_EXERCISE REQUIREMENTS_
Nothing in the data may be altered; the answer is a verbatim copy of it.

AVAILABLE DATA Start Marker

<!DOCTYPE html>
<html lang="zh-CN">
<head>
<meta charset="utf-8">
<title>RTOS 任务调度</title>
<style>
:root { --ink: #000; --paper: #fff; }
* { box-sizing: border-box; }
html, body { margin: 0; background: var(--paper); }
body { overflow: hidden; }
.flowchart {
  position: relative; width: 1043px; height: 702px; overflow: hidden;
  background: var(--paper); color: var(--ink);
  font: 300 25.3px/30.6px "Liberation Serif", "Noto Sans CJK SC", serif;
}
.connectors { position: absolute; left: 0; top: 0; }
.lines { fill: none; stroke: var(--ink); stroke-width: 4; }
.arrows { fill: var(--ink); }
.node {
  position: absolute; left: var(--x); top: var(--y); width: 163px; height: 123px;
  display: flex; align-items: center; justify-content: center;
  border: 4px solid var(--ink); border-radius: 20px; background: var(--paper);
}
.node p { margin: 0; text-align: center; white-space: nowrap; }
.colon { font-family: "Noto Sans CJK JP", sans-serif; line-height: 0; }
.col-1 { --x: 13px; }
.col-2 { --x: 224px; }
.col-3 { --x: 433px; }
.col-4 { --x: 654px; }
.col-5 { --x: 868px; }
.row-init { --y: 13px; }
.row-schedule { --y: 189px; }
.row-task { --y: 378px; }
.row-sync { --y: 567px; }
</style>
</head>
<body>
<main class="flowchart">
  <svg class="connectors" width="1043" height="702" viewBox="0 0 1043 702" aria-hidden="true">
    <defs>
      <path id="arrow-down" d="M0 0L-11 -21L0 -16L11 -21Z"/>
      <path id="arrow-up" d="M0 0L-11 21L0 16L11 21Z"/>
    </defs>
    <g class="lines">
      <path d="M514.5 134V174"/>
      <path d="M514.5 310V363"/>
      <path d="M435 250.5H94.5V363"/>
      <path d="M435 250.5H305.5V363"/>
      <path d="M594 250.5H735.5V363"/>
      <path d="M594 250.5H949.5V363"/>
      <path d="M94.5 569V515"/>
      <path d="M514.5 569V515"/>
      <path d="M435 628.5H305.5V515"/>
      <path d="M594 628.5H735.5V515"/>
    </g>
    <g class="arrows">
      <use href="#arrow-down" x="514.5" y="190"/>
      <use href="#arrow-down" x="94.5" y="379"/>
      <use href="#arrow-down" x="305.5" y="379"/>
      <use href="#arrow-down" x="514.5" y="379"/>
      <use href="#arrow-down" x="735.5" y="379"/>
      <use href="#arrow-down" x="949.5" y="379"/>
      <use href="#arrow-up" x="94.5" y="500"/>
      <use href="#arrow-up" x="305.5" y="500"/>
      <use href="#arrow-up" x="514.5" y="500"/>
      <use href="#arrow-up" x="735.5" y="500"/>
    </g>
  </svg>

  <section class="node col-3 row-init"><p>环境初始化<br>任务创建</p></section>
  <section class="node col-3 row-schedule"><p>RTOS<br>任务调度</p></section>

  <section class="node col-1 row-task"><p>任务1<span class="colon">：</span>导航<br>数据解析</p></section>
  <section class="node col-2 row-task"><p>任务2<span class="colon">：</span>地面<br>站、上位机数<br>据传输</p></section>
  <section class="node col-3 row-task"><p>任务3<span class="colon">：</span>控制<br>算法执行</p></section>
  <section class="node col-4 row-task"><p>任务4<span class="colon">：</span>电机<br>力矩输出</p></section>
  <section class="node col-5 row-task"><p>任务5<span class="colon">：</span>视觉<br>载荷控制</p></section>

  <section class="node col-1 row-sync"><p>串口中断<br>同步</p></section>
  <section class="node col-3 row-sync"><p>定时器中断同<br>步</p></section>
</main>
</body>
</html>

AVAILABLE DATA End Marker

_YOUR SOLUTION_
<!DOCTYPE html>
<html lang="zh-CN">
<head>
<meta charset="utf-8">
<title>RTOS 任务调度</title>
<style>
:root { --ink: #000; --paper: #fff; }
* { box-sizing: border-box; }
html, body { margin: 0; background: var(--paper); }
body { overflow: hidden; }
.flowchart {
  position: relative; width: 1043px; height: 702px; overflow: hidden;
  background: var(--paper); color: var(--ink);
  font: 300 25.3px/30.6px "Liberation Serif", "Noto Sans CJK SC", serif;
}
.connectors { position: absolute; left: 0; top: 0; }
.lines { fill: none; stroke: var(--ink); stroke-width: 4; }
.arrows { fill: var(--ink); }
.node {
  position: absolute; left: var(--x); top: var(--y); width: 163px; height: 123px;
  display: flex; align-items: center; justify-content: center;
  border: 4px solid var(--ink); border-radius: 20px; background: var(--paper);
}
.node p { margin: 0; text-align: center; white-space: nowrap; }
.colon { font-family: "Noto Sans CJK JP", sans-serif; line-height: 0; }
.col-1 { --x: 13px; }
.col-2 { --x: 224px; }
.col-3 { --x: 433px; }
.col-4 { --x: 654px; }
.col-5 { --x: 868px; }
.row-init { --y: 13px; }
.row-schedule { --y: 189px; }
.row-task { --y: 378px; }
.row-sync { --y: 567px; }
</style>
</head>
<body>
<main class="flowchart">
  <svg class="connectors" width="1043" height="702" viewBox="0 0 1043 702" aria-hidden="true">
    <defs>
      <path id="arrow-down" d="M0 0L-11 -21L0 -16L11 -21Z"/>
      <path id="arrow-up" d="M0 0L-11 21L0 16L11 21Z"/>
    </defs>
    <g class="lines">
      <path d="M514.5 134V174"/>
      <path d="M514.5 310V363"/>
      <path d="M435 250.5H94.5V363"/>
      <path d="M435 250.5H305.5V363"/>
      <path d="M594 250.5H735.5V363"/>
      <path d="M594 250.5H949.5V363"/>
      <path d="M94.5 569V515"/>
      <path d="M514.5 569V515"/>
      <path d="M435 628.5H305.5V515"/>
      <path d="M594 628.5H735.5V515"/>
    </g>
    <g class="arrows">
      <use href="#arrow-down" x="514.5" y="190"/>
      <use href="#arrow-down" x="94.5" y="379"/>
      <use href="#arrow-down" x="305.5" y="379"/>
      <use href="#arrow-down" x="514.5" y="379"/>
      <use href="#arrow-down" x="735.5" y="379"/>
      <use href="#arrow-down" x="949.5" y="379"/>
      <use href="#arrow-up" x="94.5" y="500"/>
      <use href="#arrow-up" x="305.5" y="500"/>
      <use href="#arrow-up" x="514.5" y="500"/>
      <use href="#arrow-up" x="735.5" y="500"/>
    </g>
  </svg>

  <section class="node col-3 row-init"><p>环境初始化<br>任务创建</p></section>
  <section class="node col-3 row-schedule"><p>RTOS<br>任务调度</p></section>

  <section class="node col-1 row-task"><p>任务1<span class="colon">：</span>导航<br>数据解析</p></section>
  <section class="node col-2 row-task"><p>任务2<span class="colon">：</span>地面<br>站、上位机数<br>据传输</p></section>
  <section class="node col-3 row-task"><p>任务3<span class="colon">：</span>控制<br>算法执行</p></section>
  <section class="node col-4 row-task"><p>任务4<span class="colon">：</span>电机<br>力矩输出</p></section>
  <section class="node col-5 row-task"><p>任务5<span class="colon">：</span>视觉<br>载荷控制</p></section>

  <section class="node col-1 row-sync"><p>串口中断<br>同步</p></section>
  <section class="node col-3 row-sync"><p>定时器中断同<br>步</p></section>
</main>
</body>
</html>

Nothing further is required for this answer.